What the exercise asks -
Copy out lines with the word "height" from the material that follows.

Provided data -
------------------------------------------------------------------------
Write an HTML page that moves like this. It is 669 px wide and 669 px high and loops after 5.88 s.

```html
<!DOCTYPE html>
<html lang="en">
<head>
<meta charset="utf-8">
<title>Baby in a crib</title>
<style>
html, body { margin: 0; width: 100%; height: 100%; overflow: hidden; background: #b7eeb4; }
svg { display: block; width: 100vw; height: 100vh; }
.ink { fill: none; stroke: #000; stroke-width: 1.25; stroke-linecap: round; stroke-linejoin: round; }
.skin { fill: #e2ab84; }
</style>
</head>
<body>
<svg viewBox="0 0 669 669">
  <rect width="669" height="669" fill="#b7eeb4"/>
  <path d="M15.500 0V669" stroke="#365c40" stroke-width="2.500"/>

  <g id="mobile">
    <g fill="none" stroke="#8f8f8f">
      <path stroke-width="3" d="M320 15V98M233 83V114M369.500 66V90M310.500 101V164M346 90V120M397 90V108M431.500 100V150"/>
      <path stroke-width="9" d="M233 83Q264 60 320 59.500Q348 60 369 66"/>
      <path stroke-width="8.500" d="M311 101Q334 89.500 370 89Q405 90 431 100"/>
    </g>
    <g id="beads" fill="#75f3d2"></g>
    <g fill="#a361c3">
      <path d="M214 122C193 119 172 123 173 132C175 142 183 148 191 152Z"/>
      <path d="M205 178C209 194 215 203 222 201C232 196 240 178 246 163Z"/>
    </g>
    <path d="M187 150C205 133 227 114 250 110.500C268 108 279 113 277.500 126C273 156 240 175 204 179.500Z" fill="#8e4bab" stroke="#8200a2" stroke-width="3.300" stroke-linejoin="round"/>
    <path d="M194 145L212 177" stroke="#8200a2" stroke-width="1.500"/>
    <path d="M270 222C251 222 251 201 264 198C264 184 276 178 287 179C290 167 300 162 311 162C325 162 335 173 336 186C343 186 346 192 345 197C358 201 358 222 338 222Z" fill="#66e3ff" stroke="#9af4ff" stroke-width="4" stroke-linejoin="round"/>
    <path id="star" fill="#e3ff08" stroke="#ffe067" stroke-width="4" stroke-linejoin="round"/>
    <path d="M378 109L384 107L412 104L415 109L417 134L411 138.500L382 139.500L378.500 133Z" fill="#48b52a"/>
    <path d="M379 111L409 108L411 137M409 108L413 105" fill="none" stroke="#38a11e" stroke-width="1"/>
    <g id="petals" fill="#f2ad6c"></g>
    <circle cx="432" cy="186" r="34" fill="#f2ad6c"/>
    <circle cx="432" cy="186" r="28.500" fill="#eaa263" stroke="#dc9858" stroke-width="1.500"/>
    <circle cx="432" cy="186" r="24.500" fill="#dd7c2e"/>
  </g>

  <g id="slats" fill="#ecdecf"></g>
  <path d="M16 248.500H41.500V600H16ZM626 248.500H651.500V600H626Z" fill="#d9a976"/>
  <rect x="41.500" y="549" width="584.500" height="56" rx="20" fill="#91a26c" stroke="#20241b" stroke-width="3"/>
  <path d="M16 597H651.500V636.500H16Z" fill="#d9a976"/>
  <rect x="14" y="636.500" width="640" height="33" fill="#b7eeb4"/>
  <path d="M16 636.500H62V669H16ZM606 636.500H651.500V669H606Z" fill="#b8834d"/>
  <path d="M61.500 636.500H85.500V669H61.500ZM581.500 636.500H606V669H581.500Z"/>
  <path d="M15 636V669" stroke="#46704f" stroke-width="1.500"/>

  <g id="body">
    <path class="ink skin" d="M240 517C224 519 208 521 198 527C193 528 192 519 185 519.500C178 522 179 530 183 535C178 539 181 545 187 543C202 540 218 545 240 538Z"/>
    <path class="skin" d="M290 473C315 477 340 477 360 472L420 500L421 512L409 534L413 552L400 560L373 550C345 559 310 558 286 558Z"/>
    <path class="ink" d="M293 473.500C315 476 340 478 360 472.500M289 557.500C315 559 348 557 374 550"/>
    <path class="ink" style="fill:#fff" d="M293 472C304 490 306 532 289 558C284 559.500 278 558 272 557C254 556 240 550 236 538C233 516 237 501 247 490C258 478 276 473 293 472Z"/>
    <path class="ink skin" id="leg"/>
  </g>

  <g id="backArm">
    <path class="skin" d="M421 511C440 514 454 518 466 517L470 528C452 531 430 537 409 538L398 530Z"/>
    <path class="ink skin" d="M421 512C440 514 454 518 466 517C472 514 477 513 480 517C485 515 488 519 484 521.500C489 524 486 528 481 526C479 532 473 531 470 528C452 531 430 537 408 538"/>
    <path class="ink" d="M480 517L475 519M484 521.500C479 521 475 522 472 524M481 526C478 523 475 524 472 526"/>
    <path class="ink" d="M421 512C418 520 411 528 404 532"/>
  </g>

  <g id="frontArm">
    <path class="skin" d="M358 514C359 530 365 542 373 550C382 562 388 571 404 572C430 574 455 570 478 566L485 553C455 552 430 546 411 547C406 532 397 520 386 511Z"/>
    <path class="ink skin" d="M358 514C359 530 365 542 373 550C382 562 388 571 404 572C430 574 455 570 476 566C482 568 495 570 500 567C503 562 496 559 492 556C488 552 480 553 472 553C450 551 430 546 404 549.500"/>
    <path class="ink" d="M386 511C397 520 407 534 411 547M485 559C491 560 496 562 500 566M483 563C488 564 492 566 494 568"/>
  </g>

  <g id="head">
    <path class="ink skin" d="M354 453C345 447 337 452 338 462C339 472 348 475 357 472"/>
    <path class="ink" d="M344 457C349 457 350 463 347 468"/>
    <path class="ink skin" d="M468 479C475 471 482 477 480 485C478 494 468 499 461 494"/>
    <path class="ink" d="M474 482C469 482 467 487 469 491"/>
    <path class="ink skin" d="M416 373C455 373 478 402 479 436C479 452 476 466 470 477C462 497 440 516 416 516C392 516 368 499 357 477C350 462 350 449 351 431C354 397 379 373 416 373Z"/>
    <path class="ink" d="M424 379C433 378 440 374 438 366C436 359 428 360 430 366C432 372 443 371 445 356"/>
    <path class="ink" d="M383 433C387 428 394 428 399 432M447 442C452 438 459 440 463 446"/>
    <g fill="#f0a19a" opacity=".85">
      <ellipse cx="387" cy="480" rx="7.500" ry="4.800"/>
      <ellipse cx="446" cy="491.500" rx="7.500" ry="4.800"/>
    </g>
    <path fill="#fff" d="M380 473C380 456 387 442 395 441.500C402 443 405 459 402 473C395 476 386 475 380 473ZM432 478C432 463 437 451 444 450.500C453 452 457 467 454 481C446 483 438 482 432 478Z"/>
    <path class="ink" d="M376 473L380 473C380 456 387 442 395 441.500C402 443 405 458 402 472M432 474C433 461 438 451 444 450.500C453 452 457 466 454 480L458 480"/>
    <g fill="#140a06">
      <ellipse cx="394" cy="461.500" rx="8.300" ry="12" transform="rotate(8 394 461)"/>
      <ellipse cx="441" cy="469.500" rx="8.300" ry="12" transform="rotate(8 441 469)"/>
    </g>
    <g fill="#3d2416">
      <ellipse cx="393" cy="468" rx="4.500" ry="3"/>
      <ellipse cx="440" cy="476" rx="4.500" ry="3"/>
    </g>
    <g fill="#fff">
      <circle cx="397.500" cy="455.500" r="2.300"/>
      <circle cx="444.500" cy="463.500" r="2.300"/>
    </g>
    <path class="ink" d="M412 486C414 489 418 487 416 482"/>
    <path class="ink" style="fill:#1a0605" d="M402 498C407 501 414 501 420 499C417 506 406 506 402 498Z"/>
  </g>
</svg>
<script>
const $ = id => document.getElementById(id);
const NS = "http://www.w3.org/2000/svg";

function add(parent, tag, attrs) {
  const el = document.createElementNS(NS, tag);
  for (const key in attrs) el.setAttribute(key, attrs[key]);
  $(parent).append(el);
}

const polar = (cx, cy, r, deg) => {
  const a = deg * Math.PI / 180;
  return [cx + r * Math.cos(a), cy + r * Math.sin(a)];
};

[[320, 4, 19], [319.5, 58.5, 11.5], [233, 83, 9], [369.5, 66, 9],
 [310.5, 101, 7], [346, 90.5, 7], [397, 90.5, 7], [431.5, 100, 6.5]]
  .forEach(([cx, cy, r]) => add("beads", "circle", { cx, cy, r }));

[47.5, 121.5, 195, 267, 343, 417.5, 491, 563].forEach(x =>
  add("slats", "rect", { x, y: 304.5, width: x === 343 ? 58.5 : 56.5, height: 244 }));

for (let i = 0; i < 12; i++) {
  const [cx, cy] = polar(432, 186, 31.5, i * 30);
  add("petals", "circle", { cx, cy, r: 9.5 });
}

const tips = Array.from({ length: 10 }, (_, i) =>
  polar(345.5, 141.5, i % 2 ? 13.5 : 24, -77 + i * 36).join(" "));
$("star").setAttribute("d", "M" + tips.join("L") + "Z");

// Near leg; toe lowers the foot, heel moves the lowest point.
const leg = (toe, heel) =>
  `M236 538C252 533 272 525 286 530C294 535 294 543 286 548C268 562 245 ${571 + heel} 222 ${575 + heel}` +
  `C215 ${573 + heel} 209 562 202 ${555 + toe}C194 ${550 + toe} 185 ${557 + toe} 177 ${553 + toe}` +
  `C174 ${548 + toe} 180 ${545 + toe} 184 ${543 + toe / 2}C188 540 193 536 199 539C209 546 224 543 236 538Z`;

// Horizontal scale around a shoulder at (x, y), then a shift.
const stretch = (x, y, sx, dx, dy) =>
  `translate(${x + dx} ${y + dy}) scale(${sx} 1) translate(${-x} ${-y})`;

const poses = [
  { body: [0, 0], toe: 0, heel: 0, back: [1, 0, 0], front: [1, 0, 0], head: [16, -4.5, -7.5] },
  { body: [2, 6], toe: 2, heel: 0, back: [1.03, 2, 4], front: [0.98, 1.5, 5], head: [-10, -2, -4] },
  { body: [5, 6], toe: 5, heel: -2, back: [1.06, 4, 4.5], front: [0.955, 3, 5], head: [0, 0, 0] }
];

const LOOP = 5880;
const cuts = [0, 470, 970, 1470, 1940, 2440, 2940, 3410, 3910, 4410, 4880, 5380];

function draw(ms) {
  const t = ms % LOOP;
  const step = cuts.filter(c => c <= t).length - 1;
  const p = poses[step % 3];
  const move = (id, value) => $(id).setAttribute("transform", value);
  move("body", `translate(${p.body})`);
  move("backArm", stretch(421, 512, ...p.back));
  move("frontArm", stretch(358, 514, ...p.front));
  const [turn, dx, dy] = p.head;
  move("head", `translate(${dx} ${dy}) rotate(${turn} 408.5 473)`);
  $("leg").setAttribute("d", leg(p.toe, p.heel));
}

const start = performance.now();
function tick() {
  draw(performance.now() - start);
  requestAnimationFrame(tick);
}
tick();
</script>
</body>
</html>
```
------------------------------------------------------------------------
Output for this exercise -
html, body { margin: 0; width: 100%; height: 100%; overflow: hidden; background: #b7eeb4; }
svg { display: block; width: 100vw; height: 100vh; }
  <rect width="669" height="669" fill="#b7eeb4"/>
  <rect x="41.500" y="549" width="584.500" height="56" rx="20" fill="#91a26c" stroke="#20241b" stroke-width="3"/>
  <rect x="14" y="636.500" width="640" height="33" fill="#b7eeb4"/>
  add("slats", "rect", { x, y: 304.5, width: x === 343 ? 58.5 : 56.5, height: 244 }));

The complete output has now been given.